The New York Sheep and Wool in Rhinebeck, NY was one of only two anchors for our entire road trip. Jyn has wanted to go to this event for years. Rhinebeck is arguably the most well known fiber festival in the US. It caters to knitting, crochet, weaving, and everything associated with the fiber arts. For example, Rhinebeck had all kinds of yarn (even vicuña yarn that costs up to $170 for only 50 grams!), knitting contests, hundreds of vendors, baby goat contests, llama/alpaca contests, photography contests, sheep contests, animal parades, sheep herding demonstrations with dogs, question and answer sessions, frisbee dogs, sheep sheering demonstrations, food, and a variety of workshops.
Rhinebeck is a small town, or perhaps a large hamlet, teeming with charm. I imagine that it is a quiet place for most of the year, but at the end of October, thousands of knitters descend upon the tiny city. We reserved our hotel around 4 months in advance and that was already too late to stay in town.
On the first day, we arrived about 40 minutes before the event started and a few hundred people were already waiting in the 50° morning. Knitting and waiting. The cold doesn’t seem to bother knitters as much. They get decked out, from head to toe, in their favorite wooly creations that represent thousands of hours of effort. It feels like the line to enter a fancy downtown club, but a bit older, more homogenous, and significantly more crafty.
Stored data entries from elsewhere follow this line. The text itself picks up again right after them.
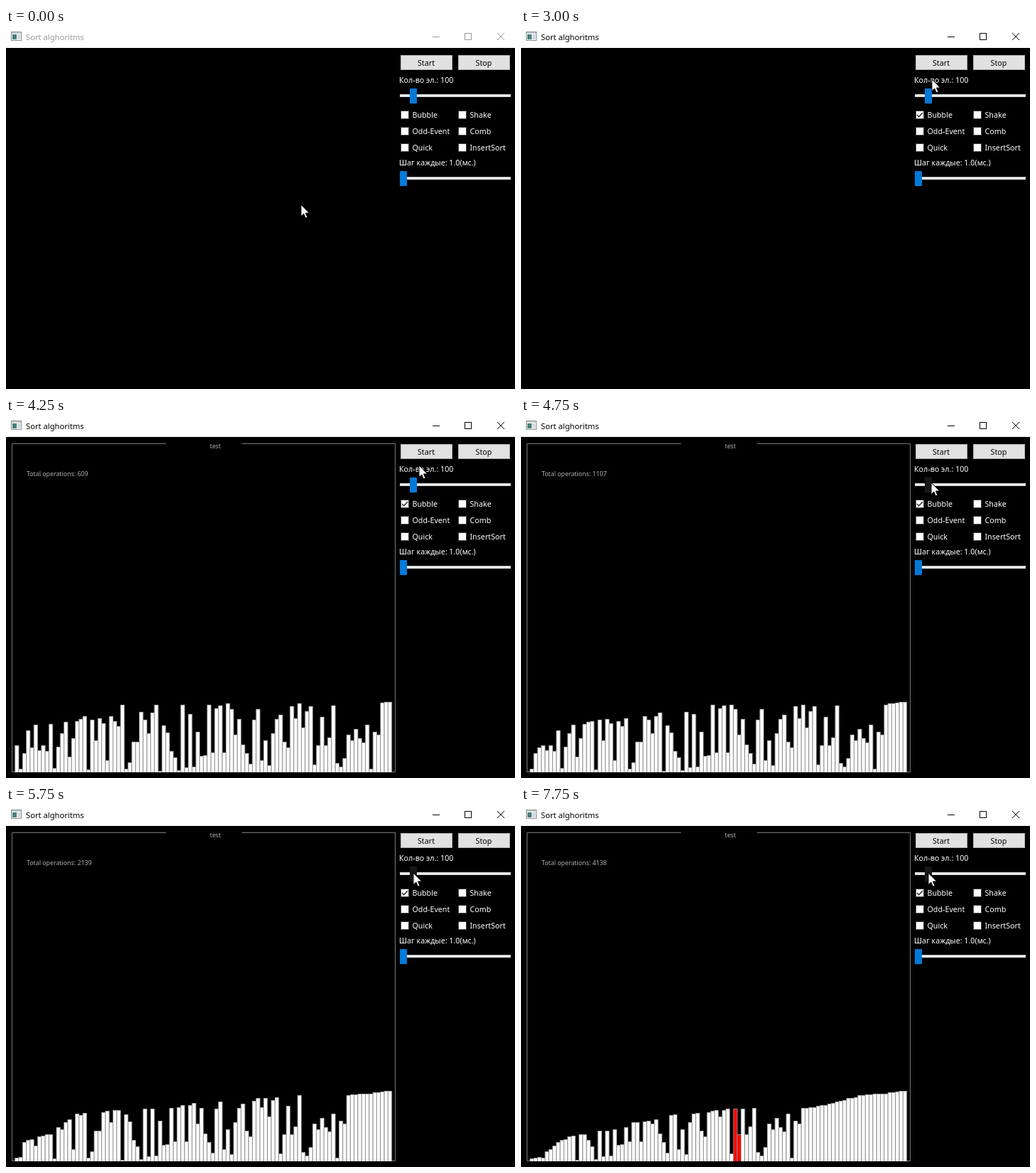
Animation of 716x507 px, one loop 8 s. Source, as an HTML page with a canvas:

```html
<!DOCTYPE html>
<html lang="en">
<head>
<meta charset="utf-8">
<title>Sorting</title>
<style>
  html, body { margin: 0; width: 100%; height: 100%; overflow: hidden; background: #000; }
  canvas { display: block; }
</style>
</head>
<body>
<canvas id="stage" width="716" height="507"></canvas>
<script>
const ctx = document.getElementById('stage').getContext('2d');
const LOOP = 8000, TICK = 250, SORT_START = 3750;

// Bar heights when the chart appears, with the first pass at FIRST_INDEX.
const FIRST_INDEX = 57;
const HEIGHTS = [
  72, 67, 75, 38, 5, 27, 59, 35, 68, 31, 38, 30, 79, 6, 36, 55, 71, 22, 48, 97,
  95, 79, 4, 74, 45, 76, 69, 17, 72, 65, 98, 5, 14, 43, 43, 85, 74, 55, 84, 95,
  2, 66, 56, 30, 21, 3, 95, 7, 82, 8, 57, 23, 24, 95, 28, 90, 94, 99, 28, 97,
  89, 53, 75, 39, 27, 12, 74, 89, 17, 45, 10, 55, 75, 81, 43, 35, 93, 76, 99, 63,
  86, 93, 11, 38, 78, 38, 49, 94, 13, 8, 20, 53, 45, 61, 48, 42, 67, 5, 57, 53
];
// Progress at one-second intervals from SORT_START.
const COMPARISONS = [FIRST_INDEX, 580, 1186, 1787, 2448];
const OPERATIONS = [111, 1107, 2139, 3122, 4138];

// Pointer stops: [time, x, y]
const POINTER = [
  [0, 415, 248], [250, 404, 251], [500, 508, 150], [750, 600, 46], [1750, 586, 127],
  [2000, 574, 138], [2250, 560, 121], [2750, 568, 108], [3000, 578, 72], [3250, 583, 48],
  [4250, 581, 68], [4500, 577, 92], [5000, 573, 94]
];

function rect(x, y, w, h, fill, border) {
  if (fill) { ctx.fillStyle = fill; ctx.fillRect(x, y, w, h); }
  if (border) {
    ctx.strokeStyle = border;
    ctx.lineWidth = 1;
    ctx.strokeRect(x + .5, y + .5, w - 1, h - 1);
  }
}

function line(points, color, width = 1) {
  ctx.beginPath();
  points.forEach(([x, y]) => ctx.lineTo(x, y));
  ctx.strokeStyle = color;
  ctx.lineWidth = width;
  ctx.stroke();
}

function text(str, x, y, color = '#fff', size = 10.7, align = 'left') {
  ctx.font = `${size}px "Noto Sans", "Open Sans", sans-serif`;
  ctx.textAlign = align;
  ctx.fillStyle = color;
  ctx.fillText(str, x, y);
}

function button(label, x, fill = '#e1e1e1', border = '#adadad') {
  rect(x, 38, 73, 21, fill, border);
  text(label, x + 36, 53, '#000', 10.7, 'center');
}

function checkbox(label, x, y, checked) {
  rect(x, y, 12, 12, '#fff', '#444');
  if (checked) line([[x + 2, y + 6], [x + 4.7, y + 8.7], [x + 10, y + 3]], '#222', 1.3);
  text(label, x + 16.5, y + 10);
}

function slider(y, handleX, handleColor = '#007ad9') {
  rect(554, y, 156, 4, '#e7eaea', '#d6d6d6');
  rect(handleX, y - 8, 10, 21, handleColor);
}

function titleBar(active) {
  const ink = active ? '#000' : '#999';
  rect(0, 0, 716, 28, '#fff');
  rect(7, 5, 15, 13, '#f4f4f4', '#8a8f94');
  rect(8, 6, 13, 2, '#c9ced2');
  rect(9, 9, 6, 7, '#47807f');
  rect(16, 9, 4, 7, '#d5d9dc');
  text('Sort alghoritms', 28, 17, ink, 11.2);
  line([[600, 12.5], [610, 12.5]], ink);
  rect(645, 7, 10, 10, null, ink);
  line([[691, 7], [701, 17]], ink);
  line([[701, 7], [691, 17]], ink);
}

function panel(t) {
  if (t >= 3500 && t < 3750) button('Start', 555, '#cce4f7', '#005499');
  else if ((t >= 750 && t < 1750) || (t >= 3250 && t < 4250)) button('Start', 555, '#e5f1fb', '#0078d7');
  else if (t >= 1750 && t < 2000) button('Start', 555, '#e2e7ee', '#78a0c8');
  else button('Start', 555);
  button('Stop', 636);
  text('Кол-во эл.: 100', 553, 77);
  slider(93, 568, t >= 4500 ? '#171717' : undefined);
  [['Bubble', 'Shake'], ['Odd-Event', 'Comb'], ['Quick', 'InsertSort']].forEach(([left, right], row) => {
    const y = 116 + row * 23;
    checkbox(left, 555, y, row === 0 && t >= 2250);
    checkbox(right, 636, y);
  });
  text('Шаг каждые: 1.0(мс.)', 553, 193);
  slider(209, 554);
}

function bubbleSort(comparisons) {
  const bars = [...HEIGHTS];
  let j = FIRST_INDEX, last = bars.length - 1;
  for (let n = FIRST_INDEX; n < comparisons; n++) {
    if (bars[j] > bars[j + 1]) [bars[j], bars[j + 1]] = [bars[j + 1], bars[j]];
    if (++j === last) { j = 0; last--; }
  }
  return { bars, j };
}

function chart(t) {
  const seconds = (t - SORT_START) / 1000;
  const i = Math.min(3, Math.floor(seconds));
  const progress = list => Math.round(list[i] + (list[i + 1] - list[i]) * (seconds - i));
  const operations = progress(OPERATIONS);
  const { bars, j } = bubbleSort(progress(COMPARISONS));
  const swapping = operations % 2 === 0 && bars[j] > bars[j + 1];

  line([[225, 37.5], [8.5, 37.5], [8.5, 498.5], [547.5, 498.5], [547.5, 37.5], [332, 37.5]], '#777');
  text('test', 294.5, 44, '#b0b0b0', 8.8, 'center');
  text('Total operations: ' + operations, 29, 83, '#b0b0b0', 8.8);
  bars.forEach((h, k) => {
    const x = 12.7 + k * 5.3;
    ctx.fillStyle = swapping && (k === j || k === j + 1) ? '#f00' : '#fff';
    ctx.fillRect(x, 499 - h, 5.3, h);
    line([[x, 499], [x, 499.5 - h], [x + 5.3, 499.5 - h], [x + 5.3, 499]], '#8c8c8c', .9);
  });
}

function pointer(t) {
  const [, x, y] = POINTER.findLast(stop => stop[0] <= t);
  ctx.beginPath();
  [[0, 0], [0, 16.5], [3.8, 13], [6.4, 19], [9, 17.9], [6.5, 12], [11.7, 12]]
    .forEach(([dx, dy]) => ctx.lineTo(x + dx, y + dy));
  ctx.closePath();
  ctx.fillStyle = '#fff';
  ctx.fill();
  ctx.strokeStyle = '#000';
  ctx.lineWidth = 1;
  ctx.stroke();
}

function draw(now) {
  const t = Math.floor(now % LOOP / TICK) * TICK;
  rect(0, 0, 716, 507, '#000');
  titleBar(t >= 2250);
  if (t >= SORT_START) chart(t);
  panel(t);
  pointer(t);
  requestAnimationFrame(draw);
}
requestAnimationFrame(draw);
</script>
</body>
</html>
```
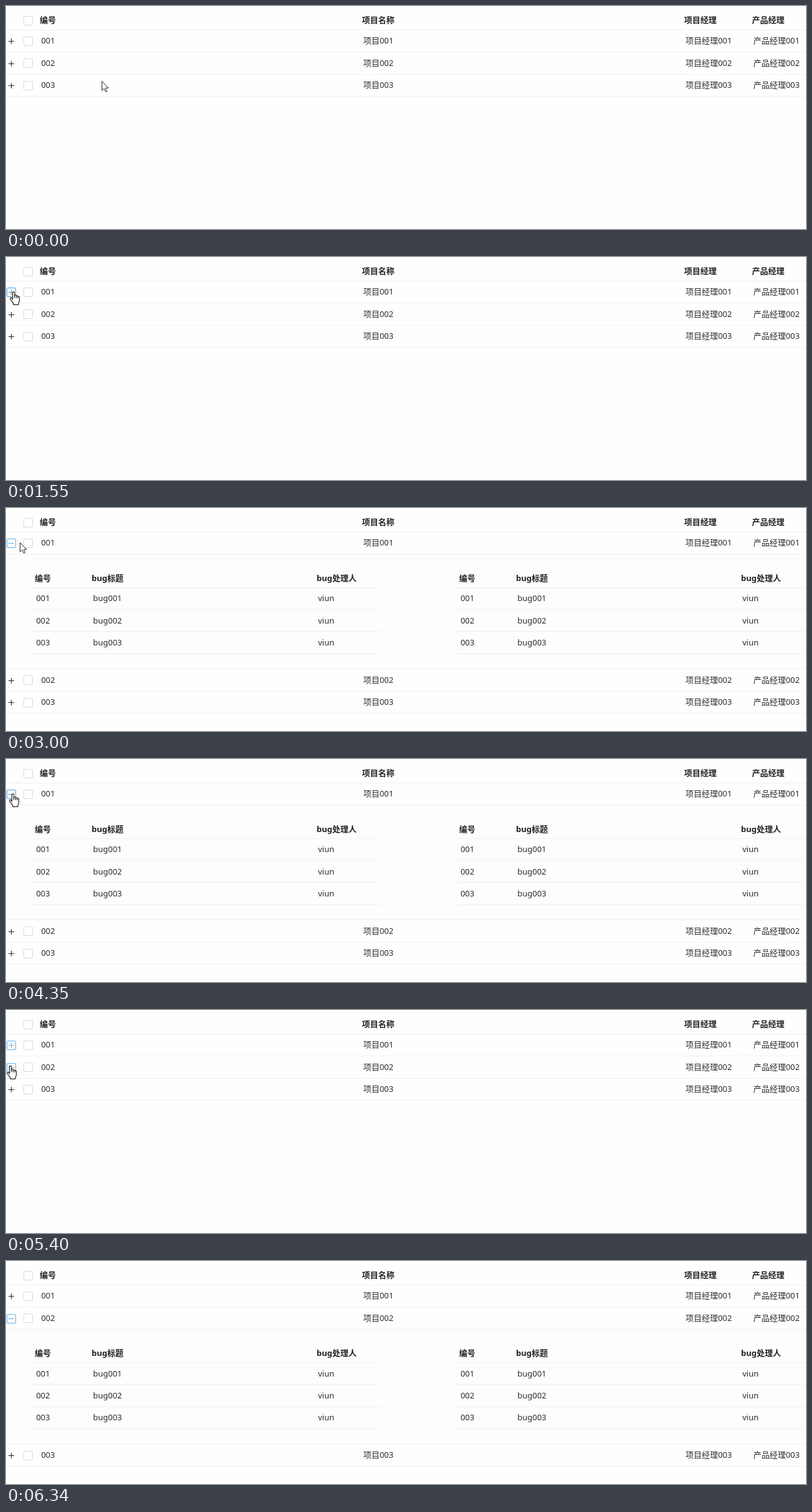
Recreate the animation shown at these times as an HTML page. Size 1280 by 357 pixels, loop 8 s.

```html
<!DOCTYPE html>
<html lang="zh-CN">
<head>
<meta charset="utf-8">
<title>可展开表格</title>
<style>
  html, body { margin: 0; width: 100%; height: 100%; overflow: hidden; background: #fefefe; }
  svg { display: block; }
  text { font: 13px "Noto Sans", "Noto Sans CJK SC", "Noto Sans CJK", sans-serif; fill: #2b2b2b; }
  .head { font-weight: bold; fill: #222; }
  .rule { fill: #f0f0f0; }
  .check { fill: #fff; stroke: #d9d9d9; }
  .cursor { fill: #fff; stroke: #222; stroke-linejoin: round; }
</style>
</head>
<body>
<svg id="stage" width="1280" height="357" viewBox="0 0 1280 357"></svg>
<script>
const LOOP = 8000, FADE = 300;
const TABLE_TOP = 38.4, PITCH = 35.33, DETAIL_HEIGHT = 184;
const stage = document.getElementById('stage');

function add(parent, tag, attrs = {}, content = '') {
  const node = document.createElementNS('http://www.w3.org/2000/svg', tag);
  for (const key in attrs) node.setAttribute(key, attrs[key]);
  node.textContent = content;
  parent.append(node);
  return node;
}
const moveTo = (node, x, y) => node.setAttribute('transform', `translate(${x} ${y})`);

// A block sits at a fractional height; each of its parts snaps to whole pixels.
function makeBlock() {
  const group = add(stage, 'g'), parts = [];
  const put = (offset, tag, attrs, content) => {
    const node = add(group, tag, attrs, content);
    parts.push([node, offset]);
    return node;
  };
  return {
    group, put,
    label: (x, y, content, cls = '') => put(y, 'text', { x, class: cls }, content),
    rule: (x, y, width) => put(y, 'rect', { x, width, height: 1, class: 'rule' }),
    checkbox: y => put(y, 'rect', { x: 28.5, y: .5, width: 14, height: 14, rx: 1.5, class: 'check' }),
    place: top => parts.forEach(([node, offset]) => moveTo(node, 0, Math.floor(top + offset)))
  };
}

// Main table
const columns = [[54, '编号', ''], [569.5, '项目名称', '项目'],
                 [1085, '项目经理', '项目经理'], [1193.5, '产品经理', '产品经理']];
const header = makeBlock();
header.checkbox(16);
for (const [x, title] of columns) header.label(x, 27, title, 'head');
header.rule(0, TABLE_TOP, 1280);
header.place(0);

// Nested tables
const detail = makeBlock();
detail.put(1, 'rect', { width: 1280, height: DETAIL_HEIGHT - 1, fill: '#fdfdfd' });
detail.rule(0, DETAIL_HEIGHT, 1280);
const bugColumns = [[46, '编号', i => '00' + i], [137, 'bug标题', i => 'bug00' + i],
                    [497, 'bug处理人', () => 'viun']];
for (const left of [0, 679]) {
  for (const [x, title, value] of bugColumns) {
    detail.label(left + x, 43.4, title, 'head');
    for (let i = 1; i <= 3; i++)
      detail.label(left + x + 2.2, 40.7 + i * PITCH, value(i));
  }
  for (let i = 0; i <= 3; i++) detail.rule(left + 42, 53.4 + i * PITCH, 558);
}

const rows = [1, 2, 3].map(n => {
  const block = makeBlock();
  for (const [x, , prefix] of columns) block.label(x + 2.2, 22.3, prefix + '00' + n);
  block.checkbox(11);
  block.rule(0, PITCH, 1280);
  const border = block.put(11.3, 'rect', { x: 1.5, y: .5, width: 14, height: 14, rx: 1.5, fill: 'none' });
  const sign = block.put(11.3, 'path', { fill: 'none' });
  return { block, border, sign };
});

const pointers = {
  arrow: add(stage, 'path', { class: 'cursor',
    d: 'M.5 .5V15.2L3.9 12L6.4 17.4L8.7 16.4L6.3 11.2H10.8Z' }),
  hand: add(stage, 'path', { class: 'cursor', 'stroke-width': 1.2,
    d: 'M4.5 13V2C4.5 .1 7.5 .1 7.5 2V6.6C8 5.5 10.2 5.7 10.4 7.2C11 6.4 12.9 6.8 13 8.2' +
       'C13.8 7.6 15.5 8 15.5 9.6V14.5C15.5 17 13.7 18 13.7 21.4H6.3C6.3 18.5 3 16 1 12.8' +
       'C-.2 10.8 2.2 9.6 3.3 11.2ZM7.5 6.6V10.5M10.4 7.2V10.8M13 8.2V11' })
};

// Screen updates happen only at these moments
const ticks = [0, 120, 270, 420, 570, 690, 810, 930, 1550, 1700, 1820, 1970, 2220, 3000, 3400,
  3550, 3670, 4350, 4470, 4590, 4710, 4860, 4980, 5130, 5280, 5400, 5650, 5800, 5920, 6070, 6190, 6340];

const cursorPath = [
  [0, 'arrow', 153, 120], [120, 'arrow', 123, 82], [270, 'arrow', 46, 62], [420, 'arrow', 22, 55],
  [570, 'hand', 6, 55], [1970, 'arrow', 25, 55], [2220, 'arrow', 23, 55], [3000, 'arrow', 22, 55],
  [3400, 'arrow', 20, 55], [3550, 'hand', 4, 55], [3670, 'hand', 5, 55], [4860, 'arrow', 4, 78],
  [4980, 'hand', 0, 88], [5130, 'hand', 0, 89], [5280, 'hand', 1, 89],
  [6070, 'arrow', 33, 170], [6190, 'arrow', 69, 290], [6340, 'none', 0, 0]
];
const expansion = [[0, -1], [1700, 0], [4470, -1], [5800, 1]];

const IDLE = { border: [254, 254, 254], sign: [34, 34, 34] };
const HOVER = { border: [88, 178, 246], sign: [88, 178, 246] };
const PRESS = { border: [42, 140, 226], sign: [42, 140, 226] };
const iconStates = [
  [[0, IDLE], [500, HOVER], [1400, PRESS], [1600, HOVER], [4200, PRESS], [4450, HOVER], [5550, IDLE]],
  [[0, IDLE], [4950, HOVER], [5500, PRESS], [5750, HOVER]],
  [[0, IDLE]]
];

const lastIndex = (list, t) => list.findLastIndex(([start]) => start <= t);
const current = (list, t) => list[lastIndex(list, t)];

function iconColor(states, t, part) {
  const i = lastIndex(states, t);
  const [start, to] = states[i];
  const from = states[Math.max(0, i - 1)][1];
  const duration = part === 'sign' && to === IDLE ? FADE / 2 : FADE;
  const k = Math.min(1, (t - start) / duration);
  return `rgb(${to[part].map((c, j) => Math.round(from[part][j] + (c - from[part][j]) * k))})`;
}

function render(time) {
  const t = ticks.findLast(tick => tick <= time);
  const open = current(expansion, t)[1];

  rows.forEach(({ block, border, sign }, i) => {
    const shift = open >= 0 && i > open ? DETAIL_HEIGHT : 0;
    block.place(TABLE_TOP + i * PITCH + shift);
    border.setAttribute('stroke', iconColor(iconStates[i], t, 'border'));
    sign.setAttribute('stroke', iconColor(iconStates[i], t, 'sign'));
    sign.setAttribute('d', i === open ? 'M4 7.5h9' : 'M4 7.5h9M8.5 3v9');
  });

  detail.group.style.display = open < 0 ? 'none' : '';
  detail.place(TABLE_TOP + (open + 1) * PITCH);

  const [, shape, x, y] = current(cursorPath, t);
  for (const name in pointers) {
    pointers[name].style.display = name === shape ? '' : 'none';
    moveTo(pointers[name], x, y);
  }
}

const origin = performance.now();
function frame() {
  render((performance.now() - origin) % LOOP);
  requestAnimationFrame(frame);
}
frame();
</script>
</body>
</html>
```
After the excitement was nearly too much to bear, the gates opened and knitters stormed the fairgrounds. Our strategy was to head directly to the souvenier tent to purchase one of the coveted tote bags and shirts. We chose wisely. Later in the day, the line was at least a few hours long, and they probably ran out of the bags. Since all of the workshops were full, we spent the day roaming from event to event. Some of the highlights were watching a woman spinning yarn directly from a live English Angora bunny (bunny did not seem to mind at all), watching the high jump contest for all of the animals (a goat and an alpaca tied for first), visiting endless vendors, meeting the famous cashmere goats, making matching beanie hats in less than 5 hours, walking by the smells of fried everything, and seeing the results of my first official photo contest.
Months ago, when I heard that there was a photo contest, I immediately knew I had to participate. My goal was simply to have a picture of Jyn and/or us on the wall of photo entries for everyone to see. It would make us more a part of the festival. I entered a photo of Jyn, a photo of us, and 8 other images to span all of their categories. Sure enough, the photos were on the contest wall for everyone to see. I enjoyed watching people lean closer to the wall to see the details of my pictures. People pointed at the picture of Jyn, as well as others, and I was loved every second of it. I even asked Jyn to stand next to it so I could covertly get a picture of her next to her picture. My goal was already accomplished, but I still wanted to see how my photos ranked against the others. After the results were posted, we walked back to the photo area. I gasped! From a distance, the first thing I noticed was the picture of Jyn with a blue ribbon! Then we looked closer. My photos won 3 out of the 4 categories, was the runner up to best in show, and 7 out of 10 of my pictures placed in the top 3. Sweet potatoes!
Along with the crafty side of the event, you could also interact with the animals that provide fiber. I was unaware that a sheep’s coat feels similar to memory foam. It is dense and soft.
We were at the festival all day on both days and we never bored. We even missed a few things to do including seeing the kangaroos and having apple cider donuts. People were even waiting in a long line in the rain for those donuts! For those who are concerned, I did have a delicious apple cider donut after the event. Overall, we had a great time and look forward to attending another in the future.
Up Next, Driving down the east coast of the United States to Florida.